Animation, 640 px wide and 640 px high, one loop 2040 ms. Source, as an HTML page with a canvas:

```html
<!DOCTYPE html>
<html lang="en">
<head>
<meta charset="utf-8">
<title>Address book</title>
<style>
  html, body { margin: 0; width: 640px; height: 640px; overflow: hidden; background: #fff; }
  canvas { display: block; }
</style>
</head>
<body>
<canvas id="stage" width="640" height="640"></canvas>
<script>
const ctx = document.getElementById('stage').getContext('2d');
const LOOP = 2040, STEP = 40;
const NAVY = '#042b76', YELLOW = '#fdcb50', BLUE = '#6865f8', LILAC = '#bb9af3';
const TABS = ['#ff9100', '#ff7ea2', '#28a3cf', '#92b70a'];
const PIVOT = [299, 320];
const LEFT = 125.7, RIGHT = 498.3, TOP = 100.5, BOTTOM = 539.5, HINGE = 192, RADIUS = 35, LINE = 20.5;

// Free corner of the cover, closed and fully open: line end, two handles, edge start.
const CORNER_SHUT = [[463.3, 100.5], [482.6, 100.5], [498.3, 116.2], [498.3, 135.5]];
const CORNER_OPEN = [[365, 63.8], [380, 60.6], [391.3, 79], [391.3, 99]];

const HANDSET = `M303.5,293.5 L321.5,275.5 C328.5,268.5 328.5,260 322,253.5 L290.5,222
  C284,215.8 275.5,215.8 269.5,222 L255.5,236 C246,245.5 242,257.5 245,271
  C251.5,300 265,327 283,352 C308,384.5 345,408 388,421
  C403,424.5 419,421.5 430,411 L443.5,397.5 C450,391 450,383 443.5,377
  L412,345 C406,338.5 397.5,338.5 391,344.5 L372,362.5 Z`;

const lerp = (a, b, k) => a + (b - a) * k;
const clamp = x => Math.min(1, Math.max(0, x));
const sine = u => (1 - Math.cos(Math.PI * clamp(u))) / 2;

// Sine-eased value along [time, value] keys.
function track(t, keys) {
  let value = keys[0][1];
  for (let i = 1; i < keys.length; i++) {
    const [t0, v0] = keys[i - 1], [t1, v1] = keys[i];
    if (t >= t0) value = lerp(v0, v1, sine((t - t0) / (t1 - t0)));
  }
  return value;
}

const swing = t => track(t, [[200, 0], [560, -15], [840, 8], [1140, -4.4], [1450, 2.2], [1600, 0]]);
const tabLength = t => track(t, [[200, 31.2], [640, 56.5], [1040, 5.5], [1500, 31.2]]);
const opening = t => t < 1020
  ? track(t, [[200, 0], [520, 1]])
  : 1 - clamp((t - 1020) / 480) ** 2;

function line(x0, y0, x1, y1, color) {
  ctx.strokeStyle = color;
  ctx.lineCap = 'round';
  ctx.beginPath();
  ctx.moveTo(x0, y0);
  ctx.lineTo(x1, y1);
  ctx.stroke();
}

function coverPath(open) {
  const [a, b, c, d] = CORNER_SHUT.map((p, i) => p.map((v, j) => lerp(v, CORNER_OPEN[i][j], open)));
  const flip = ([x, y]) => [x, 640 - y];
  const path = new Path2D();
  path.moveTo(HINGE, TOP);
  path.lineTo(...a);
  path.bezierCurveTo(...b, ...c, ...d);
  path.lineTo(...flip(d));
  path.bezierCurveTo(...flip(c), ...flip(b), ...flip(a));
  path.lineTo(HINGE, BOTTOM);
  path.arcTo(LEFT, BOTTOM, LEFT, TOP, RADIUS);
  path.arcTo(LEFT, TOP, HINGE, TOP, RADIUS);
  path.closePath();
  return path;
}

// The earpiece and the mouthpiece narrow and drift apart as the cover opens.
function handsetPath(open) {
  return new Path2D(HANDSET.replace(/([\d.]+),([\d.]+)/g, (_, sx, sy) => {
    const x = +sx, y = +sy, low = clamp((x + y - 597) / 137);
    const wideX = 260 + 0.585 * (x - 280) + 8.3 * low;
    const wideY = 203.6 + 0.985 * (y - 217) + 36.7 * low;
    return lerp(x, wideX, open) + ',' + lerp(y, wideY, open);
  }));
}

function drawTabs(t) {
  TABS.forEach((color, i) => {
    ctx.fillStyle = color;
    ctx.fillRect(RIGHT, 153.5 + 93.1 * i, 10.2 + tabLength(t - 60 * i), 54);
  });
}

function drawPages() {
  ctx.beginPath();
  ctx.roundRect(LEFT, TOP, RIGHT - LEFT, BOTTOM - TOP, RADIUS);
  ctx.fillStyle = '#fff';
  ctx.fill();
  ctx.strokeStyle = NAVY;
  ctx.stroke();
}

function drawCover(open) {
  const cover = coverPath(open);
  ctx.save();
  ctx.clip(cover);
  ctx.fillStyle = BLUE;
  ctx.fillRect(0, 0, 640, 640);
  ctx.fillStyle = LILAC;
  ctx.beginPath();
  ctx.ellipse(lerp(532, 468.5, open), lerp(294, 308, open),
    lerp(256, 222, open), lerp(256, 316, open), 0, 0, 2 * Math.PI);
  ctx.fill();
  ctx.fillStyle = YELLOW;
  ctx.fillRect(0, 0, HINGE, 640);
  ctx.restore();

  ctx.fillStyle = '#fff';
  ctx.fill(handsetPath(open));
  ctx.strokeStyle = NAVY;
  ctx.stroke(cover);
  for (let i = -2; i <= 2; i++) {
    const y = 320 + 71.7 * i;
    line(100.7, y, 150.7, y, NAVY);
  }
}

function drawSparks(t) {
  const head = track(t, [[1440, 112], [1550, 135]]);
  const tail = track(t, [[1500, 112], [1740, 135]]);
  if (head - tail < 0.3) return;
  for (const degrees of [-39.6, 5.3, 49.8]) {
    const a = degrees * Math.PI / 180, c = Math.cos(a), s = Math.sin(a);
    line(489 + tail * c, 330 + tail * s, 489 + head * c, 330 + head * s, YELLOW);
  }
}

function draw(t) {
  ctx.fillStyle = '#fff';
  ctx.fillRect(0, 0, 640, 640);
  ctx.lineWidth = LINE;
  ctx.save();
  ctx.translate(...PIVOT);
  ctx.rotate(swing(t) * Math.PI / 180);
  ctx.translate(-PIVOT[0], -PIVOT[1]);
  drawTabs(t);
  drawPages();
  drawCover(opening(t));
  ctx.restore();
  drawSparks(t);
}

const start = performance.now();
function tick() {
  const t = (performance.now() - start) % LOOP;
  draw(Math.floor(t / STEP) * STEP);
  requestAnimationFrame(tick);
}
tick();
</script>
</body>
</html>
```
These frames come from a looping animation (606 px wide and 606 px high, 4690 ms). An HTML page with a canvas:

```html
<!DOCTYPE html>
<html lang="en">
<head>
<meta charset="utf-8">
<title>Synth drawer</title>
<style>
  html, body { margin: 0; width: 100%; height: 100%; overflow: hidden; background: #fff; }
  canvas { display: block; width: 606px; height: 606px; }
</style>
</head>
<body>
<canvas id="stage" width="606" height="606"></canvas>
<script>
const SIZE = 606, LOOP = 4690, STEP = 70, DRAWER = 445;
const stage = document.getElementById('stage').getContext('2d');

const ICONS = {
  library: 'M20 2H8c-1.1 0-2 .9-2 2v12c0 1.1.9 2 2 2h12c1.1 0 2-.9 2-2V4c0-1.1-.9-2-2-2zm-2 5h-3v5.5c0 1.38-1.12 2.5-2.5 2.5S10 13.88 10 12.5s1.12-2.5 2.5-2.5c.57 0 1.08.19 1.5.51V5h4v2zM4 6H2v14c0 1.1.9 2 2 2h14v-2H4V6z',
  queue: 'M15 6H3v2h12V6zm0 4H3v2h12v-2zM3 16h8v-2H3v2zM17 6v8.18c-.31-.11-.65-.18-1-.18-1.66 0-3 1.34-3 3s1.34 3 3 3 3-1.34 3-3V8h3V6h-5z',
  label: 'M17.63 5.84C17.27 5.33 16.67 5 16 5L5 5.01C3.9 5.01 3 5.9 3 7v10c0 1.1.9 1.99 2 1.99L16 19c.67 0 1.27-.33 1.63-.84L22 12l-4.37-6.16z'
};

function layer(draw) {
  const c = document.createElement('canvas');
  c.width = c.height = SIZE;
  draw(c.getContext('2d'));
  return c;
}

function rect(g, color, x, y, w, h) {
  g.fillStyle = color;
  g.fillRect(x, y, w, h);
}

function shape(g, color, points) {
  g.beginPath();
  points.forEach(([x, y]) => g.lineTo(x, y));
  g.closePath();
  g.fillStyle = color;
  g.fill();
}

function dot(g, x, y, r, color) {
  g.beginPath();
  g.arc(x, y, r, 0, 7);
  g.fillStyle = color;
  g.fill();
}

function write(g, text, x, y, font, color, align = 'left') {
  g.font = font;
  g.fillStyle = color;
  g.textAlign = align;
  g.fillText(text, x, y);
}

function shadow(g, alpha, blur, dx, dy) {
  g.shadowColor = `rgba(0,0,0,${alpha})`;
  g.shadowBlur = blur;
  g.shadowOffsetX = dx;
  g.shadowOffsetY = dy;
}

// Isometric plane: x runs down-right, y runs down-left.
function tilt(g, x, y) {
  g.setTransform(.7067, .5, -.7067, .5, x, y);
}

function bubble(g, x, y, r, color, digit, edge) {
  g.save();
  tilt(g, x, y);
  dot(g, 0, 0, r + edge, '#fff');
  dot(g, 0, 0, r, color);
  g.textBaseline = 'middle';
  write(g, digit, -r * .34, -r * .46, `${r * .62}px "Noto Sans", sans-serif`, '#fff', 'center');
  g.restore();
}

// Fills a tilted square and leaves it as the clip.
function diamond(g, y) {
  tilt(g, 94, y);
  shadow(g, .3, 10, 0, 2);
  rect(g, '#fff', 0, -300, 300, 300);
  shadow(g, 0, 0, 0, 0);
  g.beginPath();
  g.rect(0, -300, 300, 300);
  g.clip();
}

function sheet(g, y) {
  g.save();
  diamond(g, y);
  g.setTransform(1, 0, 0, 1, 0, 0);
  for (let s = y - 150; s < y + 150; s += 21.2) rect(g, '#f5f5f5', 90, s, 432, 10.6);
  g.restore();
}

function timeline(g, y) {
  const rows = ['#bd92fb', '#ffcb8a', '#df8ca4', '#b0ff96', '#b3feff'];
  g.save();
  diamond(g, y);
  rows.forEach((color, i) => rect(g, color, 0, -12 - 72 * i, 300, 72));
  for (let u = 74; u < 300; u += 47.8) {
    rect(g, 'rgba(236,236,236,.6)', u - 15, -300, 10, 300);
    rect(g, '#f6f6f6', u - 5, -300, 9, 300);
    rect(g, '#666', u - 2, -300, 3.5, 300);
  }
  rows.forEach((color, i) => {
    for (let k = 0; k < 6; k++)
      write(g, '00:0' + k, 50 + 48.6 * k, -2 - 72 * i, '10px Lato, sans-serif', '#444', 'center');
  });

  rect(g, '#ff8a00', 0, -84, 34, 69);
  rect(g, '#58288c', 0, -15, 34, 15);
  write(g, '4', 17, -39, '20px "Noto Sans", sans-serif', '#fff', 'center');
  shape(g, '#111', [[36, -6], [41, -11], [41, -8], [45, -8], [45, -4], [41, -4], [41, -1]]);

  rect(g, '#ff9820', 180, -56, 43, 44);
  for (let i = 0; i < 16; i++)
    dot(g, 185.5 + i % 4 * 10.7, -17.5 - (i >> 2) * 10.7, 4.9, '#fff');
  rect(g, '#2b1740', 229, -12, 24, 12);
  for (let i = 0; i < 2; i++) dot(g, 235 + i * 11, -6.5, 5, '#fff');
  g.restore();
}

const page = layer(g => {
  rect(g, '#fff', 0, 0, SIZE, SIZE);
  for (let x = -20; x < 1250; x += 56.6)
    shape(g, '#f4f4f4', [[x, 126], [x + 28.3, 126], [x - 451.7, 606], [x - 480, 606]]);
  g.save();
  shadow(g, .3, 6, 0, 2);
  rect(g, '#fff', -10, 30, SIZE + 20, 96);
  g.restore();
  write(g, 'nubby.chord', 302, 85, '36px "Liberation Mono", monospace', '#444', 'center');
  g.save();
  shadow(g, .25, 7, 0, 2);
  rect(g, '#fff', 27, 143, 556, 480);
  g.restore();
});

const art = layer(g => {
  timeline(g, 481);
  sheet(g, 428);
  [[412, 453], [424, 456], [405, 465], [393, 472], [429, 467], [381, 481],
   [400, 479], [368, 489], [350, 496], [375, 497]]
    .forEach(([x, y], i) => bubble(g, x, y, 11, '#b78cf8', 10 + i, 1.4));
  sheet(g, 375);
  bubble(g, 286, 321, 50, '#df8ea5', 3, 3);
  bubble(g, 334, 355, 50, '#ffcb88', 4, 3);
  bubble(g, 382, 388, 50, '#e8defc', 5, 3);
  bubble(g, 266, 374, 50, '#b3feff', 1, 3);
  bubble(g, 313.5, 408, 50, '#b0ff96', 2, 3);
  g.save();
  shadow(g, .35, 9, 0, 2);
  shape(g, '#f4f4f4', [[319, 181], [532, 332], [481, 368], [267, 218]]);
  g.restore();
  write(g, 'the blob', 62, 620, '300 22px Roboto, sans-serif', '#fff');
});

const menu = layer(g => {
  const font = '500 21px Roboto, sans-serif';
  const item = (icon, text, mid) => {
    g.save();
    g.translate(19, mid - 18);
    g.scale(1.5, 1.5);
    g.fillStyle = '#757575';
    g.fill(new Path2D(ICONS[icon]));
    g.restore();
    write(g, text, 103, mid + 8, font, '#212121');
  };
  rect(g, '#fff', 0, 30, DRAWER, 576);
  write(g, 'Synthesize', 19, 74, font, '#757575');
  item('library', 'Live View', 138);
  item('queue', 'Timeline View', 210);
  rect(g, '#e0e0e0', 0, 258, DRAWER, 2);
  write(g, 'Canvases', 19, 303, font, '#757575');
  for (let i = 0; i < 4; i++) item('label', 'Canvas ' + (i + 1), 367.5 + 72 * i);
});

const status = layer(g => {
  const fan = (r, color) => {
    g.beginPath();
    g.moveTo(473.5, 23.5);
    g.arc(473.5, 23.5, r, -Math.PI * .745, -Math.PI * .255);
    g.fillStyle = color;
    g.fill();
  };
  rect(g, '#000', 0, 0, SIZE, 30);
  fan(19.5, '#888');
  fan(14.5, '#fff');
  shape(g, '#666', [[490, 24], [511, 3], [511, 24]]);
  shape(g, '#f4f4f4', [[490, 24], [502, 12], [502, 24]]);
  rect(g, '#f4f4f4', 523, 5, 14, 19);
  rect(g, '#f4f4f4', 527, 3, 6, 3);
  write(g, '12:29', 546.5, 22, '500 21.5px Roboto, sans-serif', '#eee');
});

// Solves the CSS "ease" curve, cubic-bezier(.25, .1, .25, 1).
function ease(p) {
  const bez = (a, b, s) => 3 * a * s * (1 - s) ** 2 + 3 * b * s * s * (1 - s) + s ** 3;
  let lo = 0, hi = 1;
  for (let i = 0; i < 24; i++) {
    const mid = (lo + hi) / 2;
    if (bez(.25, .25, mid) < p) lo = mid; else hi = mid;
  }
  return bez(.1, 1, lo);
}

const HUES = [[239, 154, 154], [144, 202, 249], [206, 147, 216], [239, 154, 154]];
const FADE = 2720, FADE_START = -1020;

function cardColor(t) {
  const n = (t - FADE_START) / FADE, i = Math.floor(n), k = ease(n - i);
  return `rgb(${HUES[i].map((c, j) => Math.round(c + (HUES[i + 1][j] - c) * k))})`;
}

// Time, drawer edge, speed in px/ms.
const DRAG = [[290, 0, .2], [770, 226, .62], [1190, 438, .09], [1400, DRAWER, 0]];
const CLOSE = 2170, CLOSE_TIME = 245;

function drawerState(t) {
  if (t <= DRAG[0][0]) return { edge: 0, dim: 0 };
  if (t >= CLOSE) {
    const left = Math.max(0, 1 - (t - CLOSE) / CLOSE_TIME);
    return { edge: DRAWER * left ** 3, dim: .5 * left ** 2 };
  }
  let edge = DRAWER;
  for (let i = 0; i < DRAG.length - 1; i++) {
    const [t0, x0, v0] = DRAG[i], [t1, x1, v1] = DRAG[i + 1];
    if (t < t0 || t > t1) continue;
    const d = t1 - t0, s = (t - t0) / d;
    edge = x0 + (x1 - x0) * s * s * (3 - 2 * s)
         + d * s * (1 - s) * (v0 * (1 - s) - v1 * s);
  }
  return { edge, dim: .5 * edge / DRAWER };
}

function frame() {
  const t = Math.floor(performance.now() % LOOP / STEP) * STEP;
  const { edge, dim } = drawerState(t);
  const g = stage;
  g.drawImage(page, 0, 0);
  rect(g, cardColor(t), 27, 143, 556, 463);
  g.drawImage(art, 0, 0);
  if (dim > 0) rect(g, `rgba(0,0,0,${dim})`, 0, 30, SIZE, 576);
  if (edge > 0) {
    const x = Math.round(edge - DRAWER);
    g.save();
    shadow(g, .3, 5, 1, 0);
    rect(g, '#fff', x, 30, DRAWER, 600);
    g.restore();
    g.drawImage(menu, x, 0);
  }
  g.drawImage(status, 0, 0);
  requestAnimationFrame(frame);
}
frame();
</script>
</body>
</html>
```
==================================================
What is expected => Exactly how many lines of the records above contain "sans"? Please state only the number.

Written response => 6